MacIver News Service | Mar. 24, 2020
The Evers Administration will be imposing a shelter-in-place order called “Stay-At-Home” starting at 8 am on Wednesday, Mar 25th through April 24th, warning the Coronavirus pandemic in Wisconsin threatens to overwhelm the state’s healthcare capabilities.
Secretary-Designee Andrea Palm warns that on our current path, 22,000 people will catch the virus within the next two weeks and anywhere between 440 – 1,500 people will die. Right now, as of Mar. 24th, only 441 people have Coronavirus and 5 have died.
.@DHSWI Secretary-Designee Andrea Palm warns 1,500 Wisconsinites could die of #coronavirus in next two weeks – up from 5 deaths currently. 4,800% increase in new cases. #WIright @VickiMcKenna @DanODonnellShow @MarkBellingShow @JayWeber3 @Dailytakes pic.twitter.com/s8lMBc4r7m

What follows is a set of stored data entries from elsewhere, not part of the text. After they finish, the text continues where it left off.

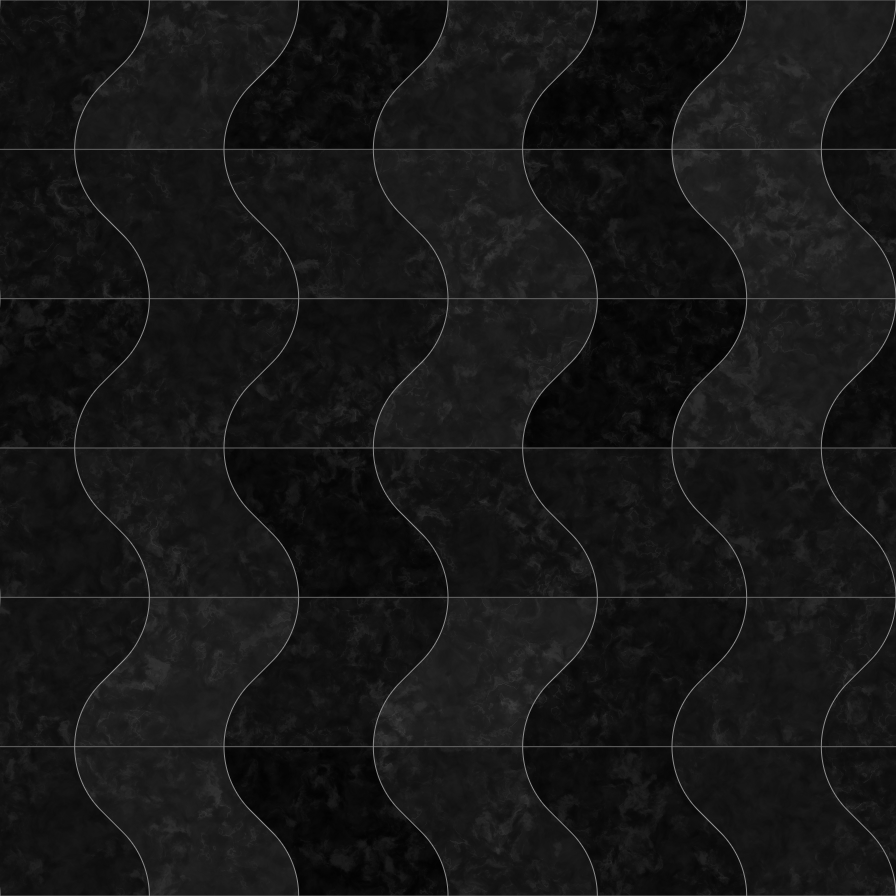
Write a WebGL 1 fragment shader that draws this pattern.

```glsl
precision highp float;
// Black marble tiles in wavy columns, six by six, with thin pale joints.

uniform vec2 u_resolution;

const float TILES = 6.0;            // repeats across and down
const float SWING = 0.5;            // sideways travel of the wave, in tiles
const float ARC_RADIUS = 0.6036;    // rounding of the wave crests, in tiles
const float ARC_REACH = 0.4268;     // height where the arc meets its 45 degree run
const float JOINT_WIDTH = 0.0065;   // in tiles
const vec3 WAVE_JOINT = vec3(0.56);
const vec3 ROW_JOINT = vec3(0.41);
const float EVEN_TONE = 0.057;      // mean grey of even columns
const float ODD_TONE = 0.096;       // mean grey of odd columns
const float TONE_SPREAD = 0.052;    // tone range between tiles
const float MOTTLE = 0.07;
const float CLOUD_GAIN = 0.055;
const float VEIN_GAIN = 0.045;

float hash(vec2 p) {
    vec3 q = fract(vec3(p.xyx) * 0.1031);
    q += dot(q, q.yzx + 33.33);
    return fract((q.x + q.y) * q.z);
}

vec2 hash2(vec2 p) {
    return vec2(hash(p), hash(p + 57.3));
}

float valueNoise(vec2 p) {
    vec2 i = floor(p);
    vec2 f = fract(p);
    f = f * f * (3.0 - 2.0 * f);
    return mix(mix(hash(i), hash(i + vec2(1.0, 0.0)), f.x),
               mix(hash(i + vec2(0.0, 1.0)), hash(i + 1.0), f.x), f.y);
}

float fbm(vec2 p) {
    float sum = 0.0;
    float gain = 0.5;
    for (int i = 0; i < 5; i++) {
        sum += gain * valueNoise(p);
        p = mat2(1.6, 1.2, -1.2, 1.6) * p + 3.7;
        gain *= 0.55;
    }
    return sum / 1.055;
}

// Cellular noise: gap between the two nearest seeds, zero along cell borders
float cellBorder(vec2 p) {
    vec2 home = floor(p);
    float nearest = 8.0;
    float second = 8.0;
    for (int y = -1; y <= 1; y++) {
        for (int x = -1; x <= 1; x++) {
            vec2 cell = home + vec2(float(x), float(y));
            float d = length(cell + hash2(cell) - p);
            second = min(second, max(nearest, d));
            nearest = min(nearest, d);
        }
    }
    return second - nearest;
}

// Grey added by clouds, broken veins and fine mottling
float marble(vec2 p) {
    vec2 warp = vec2(fbm(p * 6.0), fbm(p * 6.0 + 19.0)) - 0.5;
    float grain = fbm(p * 15.0 + warp * 2.0);
    float cloud = smoothstep(0.5, 0.76, fbm(p * 4.5 + warp * 2.5 + 41.0));
    float veinArea = smoothstep(0.44, 0.66, fbm(p * 2.2 + 83.0));
    float vein = 1.0 - smoothstep(0.0, 0.22, cellBorder(p * 3.6 + warp * 3.5));
    float broken = smoothstep(0.34, 0.68, grain);
    return MOTTLE * (grain - 0.5)
         + CLOUD_GAIN * cloud * broken
         + VEIN_GAIN * vein * veinArea * broken;
}

// Wave offset in x, and the cosine of its lean from the vertical in y
vec2 wave(float y) {
    float phase = abs(mod(y, 2.0) - 1.0);
    float fromCrest = min(phase, 1.0 - phase);
    float onArc = min(fromCrest, ARC_REACH);
    float root = sqrt(ARC_RADIUS * ARC_RADIUS - onArc * onArc);
    float inset = ARC_RADIUS - root + fromCrest - onArc;
    float offset = phase > 0.5 ? -inset : inset - SWING;
    return vec2(offset, root / ARC_RADIUS);
}

// Share of a pixel covered by a joint whose centre is d away
float jointCover(float d, float pixel) {
    float cover = (0.5 * (JOINT_WIDTH + pixel) - d) / pixel;
    return clamp(cover, 0.0, min(1.0, JOINT_WIDTH / pixel));
}

void main() {
    vec2 p = gl_FragCoord.xy / u_resolution * TILES;
    float pixel = TILES / min(u_resolution.x, u_resolution.y);

    // Tile address, wrapping around the sides
    vec2 bend = wave(p.y);
    vec2 local = vec2(p.x - bend.x, p.y);
    vec2 tile = mod(floor(local), TILES);

    // Stone: a tone and a slab cut of its own for each tile
    float tone = mix(EVEN_TONE, ODD_TONE, mod(tile.x, 2.0));
    tone += TONE_SPREAD * (hash(tile + 11.0) - 0.5);
    vec2 slab = p + 40.0 * hash2(tile + 5.0);
    vec3 color = vec3(max(tone + marble(slab), 0.012));

    // Joints
    vec2 edge = 0.5 - abs(fract(local) - 0.5);
    color = mix(color, ROW_JOINT, jointCover(edge.y, pixel));
    color = mix(color, WAVE_JOINT, jointCover(edge.x * bend.y, pixel));
    gl_FragColor = vec4(color, 1.0);
}
```
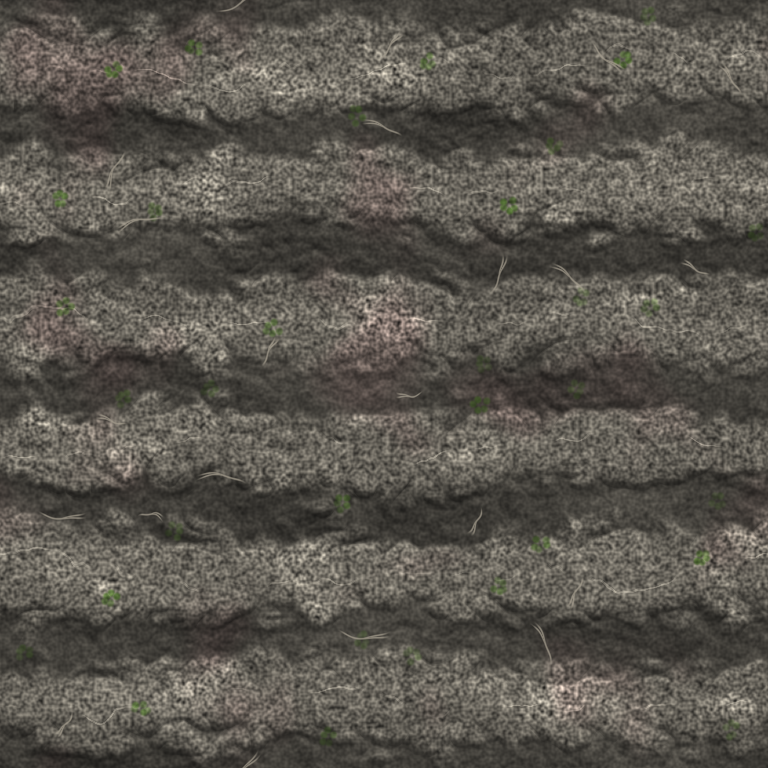
This texture is drawn by a Shadertoy shader. Its source:

```glsl
// Ploughed soil: six lumpy horizontal ridges with dark furrows, dry roots, straw and small sprouts.
#define ROWS 6.0          // ridges down the canvas
#define SCATTER 6.0       // scatter cells per side
#define SPROUT_ODDS 0.92
#define STRAW_ODDS 0.62
#define STRAW_WIDTH 0.0009
#define GRAIN 0.85
#define RELIEF 0.42
#define SOIL_TINT vec3(1.04, 1.0, 0.915)
#define CLAY_TINT vec3(1.10, 0.98, 0.92)
#define STRAW_COLOR vec3(0.64, 0.61, 0.55)
#define LEAF_COLOR vec3(0.29, 0.41, 0.17)

const float TAU = 6.28318;

vec2 hash2(vec2 p) {
    vec3 q = fract(vec3(p.xyx) * vec3(0.1031, 0.1030, 0.0973));
    q += dot(q, q.yzx + 33.33);
    return fract((q.xx + q.yz) * q.zy);
}

float cornerSlope(vec2 cell, vec2 offset, vec2 period) {
    float angle = TAU * hash2(mod(cell, period) + period * 1.7).x;
    return dot(vec2(cos(angle), sin(angle)), offset);
}

// Gradient noise that wraps at the canvas edge.
float noise(vec2 uv, vec2 freq) {
    vec2 p = uv * freq, i = floor(p), f = p - i;
    vec2 s = f * f * f * (f * (f * 6.0 - 15.0) + 10.0);
    vec2 e = vec2(0.0, 1.0);
    float low = mix(cornerSlope(i, f, freq), cornerSlope(i + e.yx, f - e.yx, freq), s.x);
    float high = mix(cornerSlope(i + e.xy, f - e.xy, freq), cornerSlope(i + e.yy, f - e.yy, freq), s.x);
    return mix(low, high, s.y);
}

float fbm(vec2 uv, vec2 freq, int octaves) {
    float sum = 0.0, amp = 1.0;
    for (int i = 0; i < octaves; i++) {
        sum += amp * noise(uv, freq);
        freq *= 2.0;
        amp *= 0.5;
    }
    return sum;
}

// Signed offset from the nearest crest: 0 on the crest, +-1 in the furrow.
float crestOffset(vec2 uv) {
    float bend = 0.22 * fbm(uv, vec2(3.0, 5.0), 3);
    return 2.0 * fract(uv.y * ROWS + bend) - 1.0;
}

// x: how far the soil is banked up, y: surface height.
vec2 terrain(vec2 uv) {
    vec2 warped = uv + 0.010 * vec2(noise(uv, vec2(19.0)), noise(uv, vec2(23.0)));
    float lumps = abs(noise(warped, vec2(13.0, 17.0))) + 0.5 * abs(noise(warped, vec2(29.0, 34.0)));
    float edge = abs(crestOffset(uv)) + 0.22 - 0.8 * lumps;
    float bank = 1.0 - smoothstep(0.40, 0.80, edge);
    return vec2(bank, 0.45 * bank + 0.7 * lumps + 0.25 * fbm(uv, vec2(31.0, 37.0), 3));
}

// A ring of round leaves about the origin.
float sprout(vec2 q, vec2 rnd) {
    float cover = 0.0;
    for (int i = 0; i < 5; i++) {
        vec2 jitter = hash2(rnd * 91.0 + float(i) * 7.3);
        float angle = TAU * (float(i) / 5.0 + rnd.x + 0.12 * jitter.x);
        vec2 center = (0.005 + 0.005 * jitter.y) * vec2(cos(angle), sin(angle));
        float leaf = 1.0 - smoothstep(0.0025, 0.0065, length(q - center));
        cover = max(cover, leaf * (0.6 + 0.4 * jitter.x));
    }
    return cover * (0.35 + 0.55 * rnd.y);
}

// A bent, forked stalk through the origin.
float straw(vec2 q, vec2 rnd, float px) {
    float angle = TAU * rnd.x, c = cos(angle), s = sin(angle);
    q = vec2(c * q.x + s * q.y, c * q.y - s * q.x);
    float reach = 0.016 + 0.020 * rnd.y;
    float along = q.x / reach;
    float bend = (rnd.y - 0.5) * 0.016 * along * along + 0.0012 * sin(along * 5.0 + angle);
    float fork = abs(q.y - bend - 0.006 * max(along, 0.0)) + 0.002 * step(along, 0.0);
    float dist = min(abs(q.y - bend), fork);
    float line = 1.0 - smoothstep(max(STRAW_WIDTH - px, 0.0), STRAW_WIDTH + px, dist);
    return line * (1.0 - smoothstep(0.6, 1.0, abs(along)));
}

void mainImage(out vec4 fragColor, in vec2 fragCoord) {
    vec2 uv = fragCoord / iResolution.xy;
    float px = 1.0 / iResolution.y;

    // Ridges and furrows, lit from the top.
    vec2 land = terrain(uv);
    float slope = land.y - terrain(uv + vec2(0.0012, 0.004)).y;
    float offset = crestOffset(uv);
    float crest = exp(-5.0 * offset * offset);
    float patches = fbm(uv, vec2(4.0, 7.0), 4);
    float dry = smoothstep(0.0, 0.75, fbm(uv, vec2(9.0, 15.0), 4)) * land.x;
    float depth = clamp(0.85 + 0.7 * noise(uv, vec2(3.0, 6.0)), 0.5, 1.0);
    float tone = mix(0.345 - 0.12 * depth, 0.345, land.x);
    tone += 0.055 * crest + 0.055 * patches + 0.13 * dry + RELIEF * clamp(slope, -0.2, 0.25);

    // Crumbs and grit, strongest on the dry ridges.
    float grit = noise(uv, vec2(211.0)) + 0.7 * noise(uv, vec2(120.0)) + 0.5 * noise(uv, vec2(63.0));
    tone *= 1.0 + GRAIN * grit * (0.35 + 0.35 * land.x + 0.3 * dry);

    // Broken pale roots wandering along each crest.
    float wander = offset + 0.35 * fbm(uv, vec2(11.0, 6.0), 4);
    float root = 1.0 - smoothstep(0.008, 0.014 + 6.0 * px, abs(wander));
    tone += 0.15 * root * smoothstep(-0.1, 0.3, noise(uv, vec2(17.0, 12.0)));
    float clay = smoothstep(0.1, 0.6, fbm(uv, vec2(5.0), 3));
    vec3 color = max(tone, 0.09) * mix(SOIL_TINT, CLAY_TINT, clay);

    // Scattered sprouts and straw.
    float leafCover = 0.0, strawCover = 0.0;
    for (int y = -1; y <= 1; y++)
    for (int x = -1; x <= 1; x++) {
        vec2 cell = floor(uv * SCATTER) + vec2(x, y);
        vec2 key = mod(cell, SCATTER);
        vec2 local = uv * SCATTER - cell;
        vec2 odds = hash2(key + 53.0);
        float leaf = sprout((local - hash2(key + 11.0)) / SCATTER, hash2(key + 29.0));
        float stalk = straw((local - hash2(key + 71.0)) / SCATTER, hash2(key + 97.0), px);
        leafCover = max(leafCover, leaf * step(odds.x, SPROUT_ODDS));
        strawCover = max(strawCover, stalk * step(odds.y, STRAW_ODDS));
    }
    color = mix(color, LEAF_COLOR * (0.55 + 1.2 * tone), leafCover);
    color = mix(color, STRAW_COLOR, 0.75 * strawCover);
    fragColor = vec4(color, 1.0);
}
```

— MacIver News Service (@NewsMacIver) March 24, 2020
It’s unclear how many of the 441 people currently diagnosed have been hospitalized. Dr. Ryan Westergaard, Bureau of Communicable Diseases, corrected himself from yesterday when he said 10 percent of individuals with Coronavirus are hospitalized. He now believes the number is 20 percent, and said the state is trying to develop a way to get more accurate and up-to-date information.
Secretary-Designee Andrea Palm warns that on our current path, 22,000 people will catch the virus within the next two weeks and anywhere between 440 – 1,500 people will die.
It’s also unclear what Evers’ “Stay-At-Home” order means or who it applies to. The Wisconsin Economic Development Corporation (WEDC) maintains the list of exemptions which broadly includes: healthcare and public health operations, human service operations, essential infrastructure, essential government functions, cyber security, stores that sell groceries or medicine, food and beverage production and agriculture, restaurants and bars (for carryout orders), childcare settings, charities, weddings and funerals, media, gas stations and businesses needed for transportation, financial institutions, hardware and supply stores, tradesmen, postal and shipping services, laundry services, office supply stores, supplies for essential operations, transportation, home-based care, professional services, factories, warehouses, labor unions, hotels, and higher education institutions.
“It’s an expansive list,” Evers admitted. “If we were to just think of the agriculture industry, for example. Obviously, our farmers are the linchpin of that, but there’s a supply chain that keeps that farmer in business, and so there’s all sorts of people that supply goods and services to that farm so that he or she can provide that product for the market.”
The restrictions on individuals are much more draconian.
“All public and private gatherings of any number of people that are not part of a single household or living unit are prohibited, except for the limited purposes expressly permitted in this Order,” the order states.
Secretary-Designee Palm said people should only interact with five people – not five people at a time; five people total.
This new month-long order comes at a time when Wisconsin is seeing encouraging signs that current control measures are working.
On Sunday, only 9 counties reported new cases compared to 18 counties on Friday. Many counties with cases appeared to have them under control. Wood County, for example, had gone a week since its first and only case. Brown, Eau Claire, and Rock Counties had made it a full day without a new case.
On Monday, the situation looked even better. For the first time in 8 days, it had fewer new cases than the day before. On Monday there were 35 new cases, compared to 100 new cases the day before. It was the first day in a week that Dane County had no new cases.
For the second day in a row, #Milwaukee County has had fewer new #coronavirus than the day before. #WIright @DanODonnellShow @ChrisAbeleMKE pic.twitter.com/oWEuY9eAzy
— MacIver Institute (@MacIverWisc) March 24, 2020
There was a slight bounce on Tuesday, when there were 41 new cases. That was, in part, because there were 400 more tests processed than the day before. However, the percent of positive tests dropped from 4.1% to 3.4%. Milwaukee only had 15 new cases, down from 22 the day before, and 56 the day before that.
MNS will continue to post updates to this rapidly developing story.